Input for this task —
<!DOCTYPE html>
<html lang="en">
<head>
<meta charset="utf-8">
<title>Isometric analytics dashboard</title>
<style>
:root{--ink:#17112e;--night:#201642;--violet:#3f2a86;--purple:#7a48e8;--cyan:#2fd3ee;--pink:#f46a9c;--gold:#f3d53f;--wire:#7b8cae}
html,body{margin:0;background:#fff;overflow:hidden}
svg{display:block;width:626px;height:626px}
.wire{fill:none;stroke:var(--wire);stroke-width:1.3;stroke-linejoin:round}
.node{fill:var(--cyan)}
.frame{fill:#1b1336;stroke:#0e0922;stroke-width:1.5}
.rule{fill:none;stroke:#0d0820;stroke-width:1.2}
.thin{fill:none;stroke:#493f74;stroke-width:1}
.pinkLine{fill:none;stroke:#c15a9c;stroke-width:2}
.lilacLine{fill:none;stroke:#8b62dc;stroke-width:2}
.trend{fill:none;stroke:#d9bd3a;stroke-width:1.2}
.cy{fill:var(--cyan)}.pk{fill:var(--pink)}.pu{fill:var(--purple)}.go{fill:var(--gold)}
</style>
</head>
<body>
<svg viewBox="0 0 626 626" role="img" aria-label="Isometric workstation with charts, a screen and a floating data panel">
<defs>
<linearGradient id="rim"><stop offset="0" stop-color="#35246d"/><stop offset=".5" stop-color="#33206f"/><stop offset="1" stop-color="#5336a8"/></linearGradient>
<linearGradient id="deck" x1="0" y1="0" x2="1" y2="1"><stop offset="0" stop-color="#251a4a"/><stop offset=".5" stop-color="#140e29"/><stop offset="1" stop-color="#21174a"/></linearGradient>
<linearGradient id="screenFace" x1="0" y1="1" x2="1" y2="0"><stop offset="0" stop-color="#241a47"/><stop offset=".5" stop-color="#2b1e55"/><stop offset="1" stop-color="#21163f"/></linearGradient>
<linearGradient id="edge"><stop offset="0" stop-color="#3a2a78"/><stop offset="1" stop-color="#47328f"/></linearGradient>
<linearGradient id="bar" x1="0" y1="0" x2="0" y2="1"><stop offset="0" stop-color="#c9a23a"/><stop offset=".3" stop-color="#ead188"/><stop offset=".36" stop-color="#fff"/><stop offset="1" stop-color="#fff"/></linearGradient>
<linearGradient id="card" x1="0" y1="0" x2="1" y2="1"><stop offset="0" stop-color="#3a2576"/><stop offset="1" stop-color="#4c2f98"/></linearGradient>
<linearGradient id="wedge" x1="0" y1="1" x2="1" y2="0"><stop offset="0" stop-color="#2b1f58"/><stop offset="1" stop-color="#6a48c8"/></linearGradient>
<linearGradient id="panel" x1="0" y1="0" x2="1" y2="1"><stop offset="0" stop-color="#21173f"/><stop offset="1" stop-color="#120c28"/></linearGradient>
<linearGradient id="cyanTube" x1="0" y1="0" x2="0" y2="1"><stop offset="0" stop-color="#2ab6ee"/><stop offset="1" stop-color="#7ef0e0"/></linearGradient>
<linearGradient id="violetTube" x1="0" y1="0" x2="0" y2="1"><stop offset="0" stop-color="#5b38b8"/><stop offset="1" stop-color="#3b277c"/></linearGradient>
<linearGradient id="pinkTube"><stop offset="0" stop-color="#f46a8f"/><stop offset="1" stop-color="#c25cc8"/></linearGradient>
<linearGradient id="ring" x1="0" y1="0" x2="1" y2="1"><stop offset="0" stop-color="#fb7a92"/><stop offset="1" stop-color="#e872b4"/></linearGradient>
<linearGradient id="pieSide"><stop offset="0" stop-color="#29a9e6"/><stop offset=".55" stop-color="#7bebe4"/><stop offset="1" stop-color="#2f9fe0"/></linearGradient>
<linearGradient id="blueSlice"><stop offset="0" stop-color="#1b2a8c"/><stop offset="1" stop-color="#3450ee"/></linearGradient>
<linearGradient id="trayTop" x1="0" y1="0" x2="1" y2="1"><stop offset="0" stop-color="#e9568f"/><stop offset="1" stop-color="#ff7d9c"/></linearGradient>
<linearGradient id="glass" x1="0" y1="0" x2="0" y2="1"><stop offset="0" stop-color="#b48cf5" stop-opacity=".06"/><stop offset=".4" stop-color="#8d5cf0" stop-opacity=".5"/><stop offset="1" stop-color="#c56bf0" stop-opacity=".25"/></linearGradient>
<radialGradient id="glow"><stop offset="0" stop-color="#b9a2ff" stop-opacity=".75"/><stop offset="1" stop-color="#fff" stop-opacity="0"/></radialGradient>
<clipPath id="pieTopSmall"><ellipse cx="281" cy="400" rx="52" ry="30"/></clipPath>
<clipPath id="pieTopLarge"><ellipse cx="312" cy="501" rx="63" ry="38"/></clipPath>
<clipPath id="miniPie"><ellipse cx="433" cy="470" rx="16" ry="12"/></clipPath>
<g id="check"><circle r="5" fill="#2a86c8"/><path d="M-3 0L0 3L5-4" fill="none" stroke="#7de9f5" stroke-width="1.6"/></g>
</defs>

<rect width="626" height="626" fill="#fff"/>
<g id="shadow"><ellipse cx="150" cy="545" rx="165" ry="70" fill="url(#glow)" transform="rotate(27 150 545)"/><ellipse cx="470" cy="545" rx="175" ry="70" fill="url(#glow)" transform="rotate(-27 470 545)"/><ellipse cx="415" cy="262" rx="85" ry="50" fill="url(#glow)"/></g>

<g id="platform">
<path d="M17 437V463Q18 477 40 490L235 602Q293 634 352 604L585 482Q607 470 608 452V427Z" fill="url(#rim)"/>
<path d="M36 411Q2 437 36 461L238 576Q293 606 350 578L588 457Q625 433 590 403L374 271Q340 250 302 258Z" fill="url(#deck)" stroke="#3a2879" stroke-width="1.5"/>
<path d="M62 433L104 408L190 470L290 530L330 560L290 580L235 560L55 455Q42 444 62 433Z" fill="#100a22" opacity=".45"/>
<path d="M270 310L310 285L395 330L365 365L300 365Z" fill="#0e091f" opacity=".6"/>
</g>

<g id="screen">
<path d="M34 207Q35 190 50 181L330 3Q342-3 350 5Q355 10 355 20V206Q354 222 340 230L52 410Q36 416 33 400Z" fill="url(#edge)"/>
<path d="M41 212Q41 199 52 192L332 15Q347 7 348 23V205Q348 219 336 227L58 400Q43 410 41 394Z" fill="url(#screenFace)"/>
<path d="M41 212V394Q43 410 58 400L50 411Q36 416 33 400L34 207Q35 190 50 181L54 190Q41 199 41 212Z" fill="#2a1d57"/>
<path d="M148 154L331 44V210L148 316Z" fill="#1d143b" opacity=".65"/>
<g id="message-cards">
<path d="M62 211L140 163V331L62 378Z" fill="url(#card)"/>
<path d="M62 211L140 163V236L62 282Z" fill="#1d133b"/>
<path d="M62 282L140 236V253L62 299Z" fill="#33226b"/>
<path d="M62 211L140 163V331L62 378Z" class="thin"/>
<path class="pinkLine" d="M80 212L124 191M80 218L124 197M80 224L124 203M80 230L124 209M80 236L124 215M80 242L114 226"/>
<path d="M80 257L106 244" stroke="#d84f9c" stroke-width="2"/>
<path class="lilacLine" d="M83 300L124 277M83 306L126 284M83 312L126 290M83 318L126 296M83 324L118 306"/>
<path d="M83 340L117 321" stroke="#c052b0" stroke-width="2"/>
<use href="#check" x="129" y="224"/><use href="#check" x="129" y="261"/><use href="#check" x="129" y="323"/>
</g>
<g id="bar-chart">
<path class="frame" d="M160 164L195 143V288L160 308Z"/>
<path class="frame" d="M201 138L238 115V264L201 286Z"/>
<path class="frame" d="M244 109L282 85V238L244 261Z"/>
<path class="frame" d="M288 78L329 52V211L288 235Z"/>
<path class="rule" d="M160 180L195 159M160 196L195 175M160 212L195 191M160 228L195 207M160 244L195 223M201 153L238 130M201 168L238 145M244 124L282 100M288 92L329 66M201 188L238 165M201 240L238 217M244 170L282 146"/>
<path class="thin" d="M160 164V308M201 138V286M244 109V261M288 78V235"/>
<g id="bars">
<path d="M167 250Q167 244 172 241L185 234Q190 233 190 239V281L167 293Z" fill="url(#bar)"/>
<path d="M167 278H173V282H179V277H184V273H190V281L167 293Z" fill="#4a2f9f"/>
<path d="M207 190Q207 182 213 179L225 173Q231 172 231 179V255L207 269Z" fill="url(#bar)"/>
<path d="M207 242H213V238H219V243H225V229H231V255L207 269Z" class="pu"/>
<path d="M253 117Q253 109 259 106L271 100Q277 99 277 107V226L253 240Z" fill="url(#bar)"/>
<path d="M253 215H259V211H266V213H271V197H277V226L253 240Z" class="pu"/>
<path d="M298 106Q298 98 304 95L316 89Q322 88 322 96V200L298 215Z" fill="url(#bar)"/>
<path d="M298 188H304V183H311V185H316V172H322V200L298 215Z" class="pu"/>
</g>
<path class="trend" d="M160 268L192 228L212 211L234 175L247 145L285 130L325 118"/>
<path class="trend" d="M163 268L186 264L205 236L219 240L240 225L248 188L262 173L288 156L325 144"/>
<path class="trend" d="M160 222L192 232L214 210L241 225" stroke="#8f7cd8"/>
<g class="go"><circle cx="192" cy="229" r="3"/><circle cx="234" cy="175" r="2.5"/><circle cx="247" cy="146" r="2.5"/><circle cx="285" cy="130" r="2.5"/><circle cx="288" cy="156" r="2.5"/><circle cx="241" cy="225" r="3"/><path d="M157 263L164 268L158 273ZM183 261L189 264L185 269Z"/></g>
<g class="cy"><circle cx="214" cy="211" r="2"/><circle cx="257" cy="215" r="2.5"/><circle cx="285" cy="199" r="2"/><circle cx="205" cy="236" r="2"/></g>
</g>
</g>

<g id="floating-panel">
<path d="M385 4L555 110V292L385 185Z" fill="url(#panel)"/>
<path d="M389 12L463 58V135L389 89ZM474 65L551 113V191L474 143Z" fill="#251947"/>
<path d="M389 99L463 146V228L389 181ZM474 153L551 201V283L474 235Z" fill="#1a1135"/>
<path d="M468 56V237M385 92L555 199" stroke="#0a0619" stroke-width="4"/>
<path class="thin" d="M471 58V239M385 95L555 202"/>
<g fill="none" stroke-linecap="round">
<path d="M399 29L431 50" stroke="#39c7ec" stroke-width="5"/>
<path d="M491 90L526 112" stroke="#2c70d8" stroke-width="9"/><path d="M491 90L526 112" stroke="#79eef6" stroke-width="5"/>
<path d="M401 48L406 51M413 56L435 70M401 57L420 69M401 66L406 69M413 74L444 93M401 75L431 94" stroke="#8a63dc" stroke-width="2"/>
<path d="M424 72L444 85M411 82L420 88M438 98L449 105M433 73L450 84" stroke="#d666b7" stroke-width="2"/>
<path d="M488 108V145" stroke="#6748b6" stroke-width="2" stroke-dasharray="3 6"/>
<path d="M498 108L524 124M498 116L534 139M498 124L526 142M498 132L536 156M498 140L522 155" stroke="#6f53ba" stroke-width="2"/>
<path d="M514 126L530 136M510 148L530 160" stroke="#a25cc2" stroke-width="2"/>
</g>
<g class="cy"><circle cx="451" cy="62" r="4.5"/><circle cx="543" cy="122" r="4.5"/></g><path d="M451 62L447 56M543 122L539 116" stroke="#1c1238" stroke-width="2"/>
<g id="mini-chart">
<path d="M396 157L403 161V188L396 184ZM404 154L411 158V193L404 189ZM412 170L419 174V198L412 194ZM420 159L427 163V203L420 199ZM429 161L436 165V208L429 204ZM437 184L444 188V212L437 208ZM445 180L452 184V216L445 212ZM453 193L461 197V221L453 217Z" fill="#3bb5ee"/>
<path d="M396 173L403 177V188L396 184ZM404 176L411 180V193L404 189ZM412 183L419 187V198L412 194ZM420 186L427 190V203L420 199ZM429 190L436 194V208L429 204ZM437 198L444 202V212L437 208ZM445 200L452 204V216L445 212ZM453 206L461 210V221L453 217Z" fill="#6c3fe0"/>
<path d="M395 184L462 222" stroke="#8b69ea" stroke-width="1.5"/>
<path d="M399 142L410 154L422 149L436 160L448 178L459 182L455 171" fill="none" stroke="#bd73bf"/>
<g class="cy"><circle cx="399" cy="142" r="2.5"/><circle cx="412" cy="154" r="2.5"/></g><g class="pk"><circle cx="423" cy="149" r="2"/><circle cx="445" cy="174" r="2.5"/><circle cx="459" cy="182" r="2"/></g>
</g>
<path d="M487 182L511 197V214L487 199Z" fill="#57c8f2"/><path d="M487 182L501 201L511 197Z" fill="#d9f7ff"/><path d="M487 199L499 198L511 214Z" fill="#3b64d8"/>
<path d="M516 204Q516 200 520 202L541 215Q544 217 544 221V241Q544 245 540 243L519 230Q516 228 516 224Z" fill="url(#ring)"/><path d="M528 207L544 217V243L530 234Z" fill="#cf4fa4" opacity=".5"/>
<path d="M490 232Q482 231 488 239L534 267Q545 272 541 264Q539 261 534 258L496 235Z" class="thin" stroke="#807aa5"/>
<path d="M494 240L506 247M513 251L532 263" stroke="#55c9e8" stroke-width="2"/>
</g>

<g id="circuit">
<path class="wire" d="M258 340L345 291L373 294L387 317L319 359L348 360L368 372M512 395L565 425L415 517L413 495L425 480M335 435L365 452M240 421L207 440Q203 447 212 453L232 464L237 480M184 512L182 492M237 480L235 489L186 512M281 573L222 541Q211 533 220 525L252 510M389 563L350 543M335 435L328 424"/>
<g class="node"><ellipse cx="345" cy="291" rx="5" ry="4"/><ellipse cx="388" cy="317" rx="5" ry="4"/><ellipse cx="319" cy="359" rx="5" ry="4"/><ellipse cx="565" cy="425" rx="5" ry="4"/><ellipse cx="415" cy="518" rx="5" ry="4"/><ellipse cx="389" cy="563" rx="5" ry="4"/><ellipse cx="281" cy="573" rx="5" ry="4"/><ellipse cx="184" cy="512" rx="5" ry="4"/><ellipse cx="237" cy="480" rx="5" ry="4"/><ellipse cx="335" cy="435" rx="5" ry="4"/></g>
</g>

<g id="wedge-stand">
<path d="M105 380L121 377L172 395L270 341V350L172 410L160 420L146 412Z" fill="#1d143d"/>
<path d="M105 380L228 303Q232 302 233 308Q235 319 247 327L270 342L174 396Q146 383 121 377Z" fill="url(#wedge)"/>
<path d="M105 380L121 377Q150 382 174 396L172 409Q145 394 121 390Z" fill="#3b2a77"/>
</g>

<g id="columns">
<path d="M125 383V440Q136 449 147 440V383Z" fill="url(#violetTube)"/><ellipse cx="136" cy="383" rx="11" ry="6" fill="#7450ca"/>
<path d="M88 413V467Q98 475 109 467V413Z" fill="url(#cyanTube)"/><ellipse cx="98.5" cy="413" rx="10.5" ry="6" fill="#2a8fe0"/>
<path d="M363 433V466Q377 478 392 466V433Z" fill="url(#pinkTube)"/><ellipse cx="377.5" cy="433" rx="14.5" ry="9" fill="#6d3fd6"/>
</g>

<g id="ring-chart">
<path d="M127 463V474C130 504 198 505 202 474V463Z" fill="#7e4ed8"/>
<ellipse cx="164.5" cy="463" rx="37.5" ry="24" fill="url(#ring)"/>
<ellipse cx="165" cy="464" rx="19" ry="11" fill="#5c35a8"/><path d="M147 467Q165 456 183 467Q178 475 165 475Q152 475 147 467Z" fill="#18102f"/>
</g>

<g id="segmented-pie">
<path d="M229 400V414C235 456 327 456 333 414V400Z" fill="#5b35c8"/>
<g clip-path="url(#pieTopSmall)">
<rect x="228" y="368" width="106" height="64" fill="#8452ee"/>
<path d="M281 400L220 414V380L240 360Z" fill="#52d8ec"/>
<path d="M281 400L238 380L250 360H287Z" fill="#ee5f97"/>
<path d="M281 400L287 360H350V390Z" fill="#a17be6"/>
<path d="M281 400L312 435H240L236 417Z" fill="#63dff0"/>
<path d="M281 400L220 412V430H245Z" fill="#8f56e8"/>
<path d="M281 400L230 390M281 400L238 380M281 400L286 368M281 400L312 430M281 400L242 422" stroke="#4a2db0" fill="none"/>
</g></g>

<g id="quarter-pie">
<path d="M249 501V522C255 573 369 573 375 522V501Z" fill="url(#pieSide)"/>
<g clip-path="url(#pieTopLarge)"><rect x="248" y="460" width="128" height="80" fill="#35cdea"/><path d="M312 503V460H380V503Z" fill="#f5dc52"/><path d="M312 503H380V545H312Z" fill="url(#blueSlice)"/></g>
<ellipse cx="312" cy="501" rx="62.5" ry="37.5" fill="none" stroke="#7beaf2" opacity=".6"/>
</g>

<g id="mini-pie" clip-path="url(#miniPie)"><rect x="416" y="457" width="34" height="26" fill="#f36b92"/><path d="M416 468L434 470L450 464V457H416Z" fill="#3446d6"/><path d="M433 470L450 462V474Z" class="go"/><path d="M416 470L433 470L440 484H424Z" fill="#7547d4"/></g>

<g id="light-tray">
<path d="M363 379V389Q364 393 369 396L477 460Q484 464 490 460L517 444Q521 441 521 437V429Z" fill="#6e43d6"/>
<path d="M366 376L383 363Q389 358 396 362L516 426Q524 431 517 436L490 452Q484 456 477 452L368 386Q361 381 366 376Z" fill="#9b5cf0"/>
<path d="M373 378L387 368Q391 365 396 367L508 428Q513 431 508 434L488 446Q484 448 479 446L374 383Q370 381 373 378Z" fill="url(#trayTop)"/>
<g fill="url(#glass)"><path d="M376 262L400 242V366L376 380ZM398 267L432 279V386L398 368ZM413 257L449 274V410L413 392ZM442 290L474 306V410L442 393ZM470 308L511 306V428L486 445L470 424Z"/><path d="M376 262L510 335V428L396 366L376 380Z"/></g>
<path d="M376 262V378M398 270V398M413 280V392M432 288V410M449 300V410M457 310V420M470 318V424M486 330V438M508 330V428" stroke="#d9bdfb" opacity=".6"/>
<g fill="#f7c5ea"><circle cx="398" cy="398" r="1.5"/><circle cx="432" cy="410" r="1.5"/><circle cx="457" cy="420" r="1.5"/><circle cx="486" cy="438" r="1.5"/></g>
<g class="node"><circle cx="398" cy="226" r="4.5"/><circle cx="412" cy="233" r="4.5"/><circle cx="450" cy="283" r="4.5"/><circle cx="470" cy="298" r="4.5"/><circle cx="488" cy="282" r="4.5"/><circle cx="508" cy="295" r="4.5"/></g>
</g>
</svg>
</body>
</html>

Exercise — Of all the entries above, retype exactly the lines from the line with "212Q41 199 52" to the line with "212V394Q43 410 58", both included, and no others.

Reply —
<path d="M41 212Q41 199 52 192L332 15Q347 7 348 23V205Q348 219 336 227L58 400Q43 410 41 394Z" fill="url(#screenFace)"/>
<path d="M41 212V394Q43 410 58 400L50 411Q36 416 33 400L34 207Q35 190 50 181L54 190Q41 199 41 212Z" fill="#2a1d57"/>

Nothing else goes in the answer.